ACTIVITY
Below are entries; tally how many lines hold the string "boxMask" and answer with only that figure.
━━━━━━
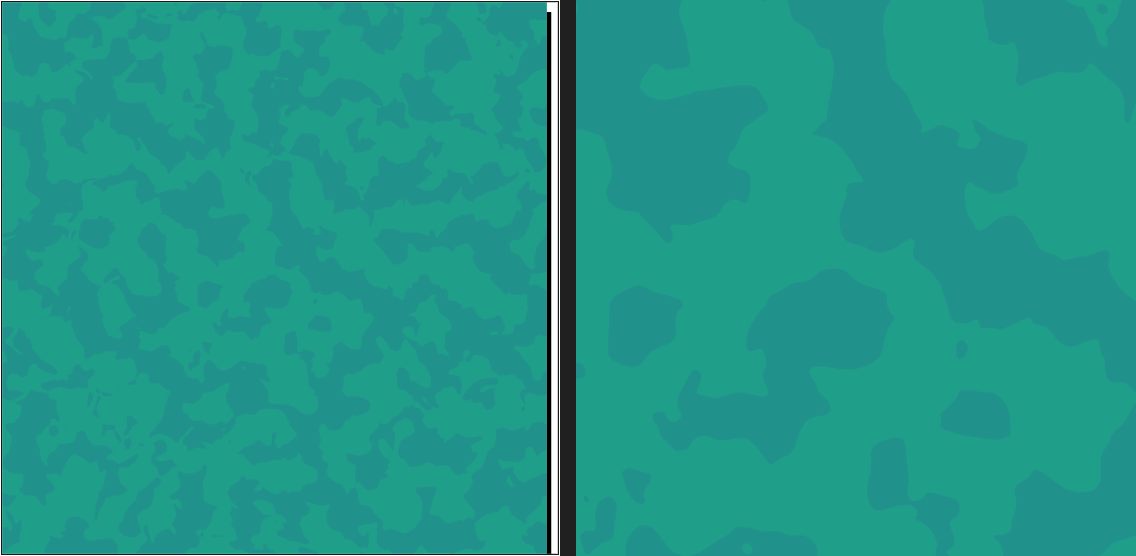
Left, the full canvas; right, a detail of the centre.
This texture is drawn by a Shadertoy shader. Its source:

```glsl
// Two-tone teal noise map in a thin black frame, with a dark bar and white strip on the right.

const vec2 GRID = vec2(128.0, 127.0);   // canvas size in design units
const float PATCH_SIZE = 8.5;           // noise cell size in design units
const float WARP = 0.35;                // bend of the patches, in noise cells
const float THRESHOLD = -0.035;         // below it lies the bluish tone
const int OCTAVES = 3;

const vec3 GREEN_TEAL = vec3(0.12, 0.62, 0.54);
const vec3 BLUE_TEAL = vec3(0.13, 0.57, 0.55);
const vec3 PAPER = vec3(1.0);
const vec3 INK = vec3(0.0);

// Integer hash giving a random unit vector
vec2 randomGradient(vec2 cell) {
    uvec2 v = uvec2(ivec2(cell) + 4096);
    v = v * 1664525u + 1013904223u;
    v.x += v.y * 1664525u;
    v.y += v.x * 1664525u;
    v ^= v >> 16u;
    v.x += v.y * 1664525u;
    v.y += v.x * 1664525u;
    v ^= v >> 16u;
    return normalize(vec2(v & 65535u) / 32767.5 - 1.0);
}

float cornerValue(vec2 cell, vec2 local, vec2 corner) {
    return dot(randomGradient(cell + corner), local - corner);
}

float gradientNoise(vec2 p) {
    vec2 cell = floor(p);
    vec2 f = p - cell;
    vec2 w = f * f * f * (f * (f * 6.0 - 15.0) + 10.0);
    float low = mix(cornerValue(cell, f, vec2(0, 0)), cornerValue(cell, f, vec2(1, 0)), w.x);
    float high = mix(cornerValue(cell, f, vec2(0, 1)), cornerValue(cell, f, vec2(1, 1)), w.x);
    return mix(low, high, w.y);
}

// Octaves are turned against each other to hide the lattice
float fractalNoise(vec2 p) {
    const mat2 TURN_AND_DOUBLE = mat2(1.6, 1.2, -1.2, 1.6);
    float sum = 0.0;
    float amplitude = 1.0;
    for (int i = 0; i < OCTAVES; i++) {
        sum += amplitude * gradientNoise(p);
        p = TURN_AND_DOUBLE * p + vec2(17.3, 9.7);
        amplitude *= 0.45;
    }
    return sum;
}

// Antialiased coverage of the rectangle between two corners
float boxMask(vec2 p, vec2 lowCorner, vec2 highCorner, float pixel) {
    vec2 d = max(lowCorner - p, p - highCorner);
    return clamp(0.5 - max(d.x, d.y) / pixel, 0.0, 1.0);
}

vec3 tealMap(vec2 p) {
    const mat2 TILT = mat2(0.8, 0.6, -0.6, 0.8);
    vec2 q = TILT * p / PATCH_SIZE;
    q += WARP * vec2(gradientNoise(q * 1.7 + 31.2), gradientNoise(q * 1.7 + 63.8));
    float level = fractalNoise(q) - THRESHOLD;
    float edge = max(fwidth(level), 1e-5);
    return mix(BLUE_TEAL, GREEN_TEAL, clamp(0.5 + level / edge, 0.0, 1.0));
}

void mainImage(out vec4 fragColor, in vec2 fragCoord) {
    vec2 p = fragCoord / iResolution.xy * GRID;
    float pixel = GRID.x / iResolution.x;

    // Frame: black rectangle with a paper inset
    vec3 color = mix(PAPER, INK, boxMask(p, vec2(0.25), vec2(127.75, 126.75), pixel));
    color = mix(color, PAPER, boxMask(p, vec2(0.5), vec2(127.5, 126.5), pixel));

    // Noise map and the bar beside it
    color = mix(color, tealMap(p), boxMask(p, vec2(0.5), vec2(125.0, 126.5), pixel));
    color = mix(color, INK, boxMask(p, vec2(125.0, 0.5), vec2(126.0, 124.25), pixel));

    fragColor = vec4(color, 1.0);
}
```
━━━━━━
EXPECTED ANSWER
5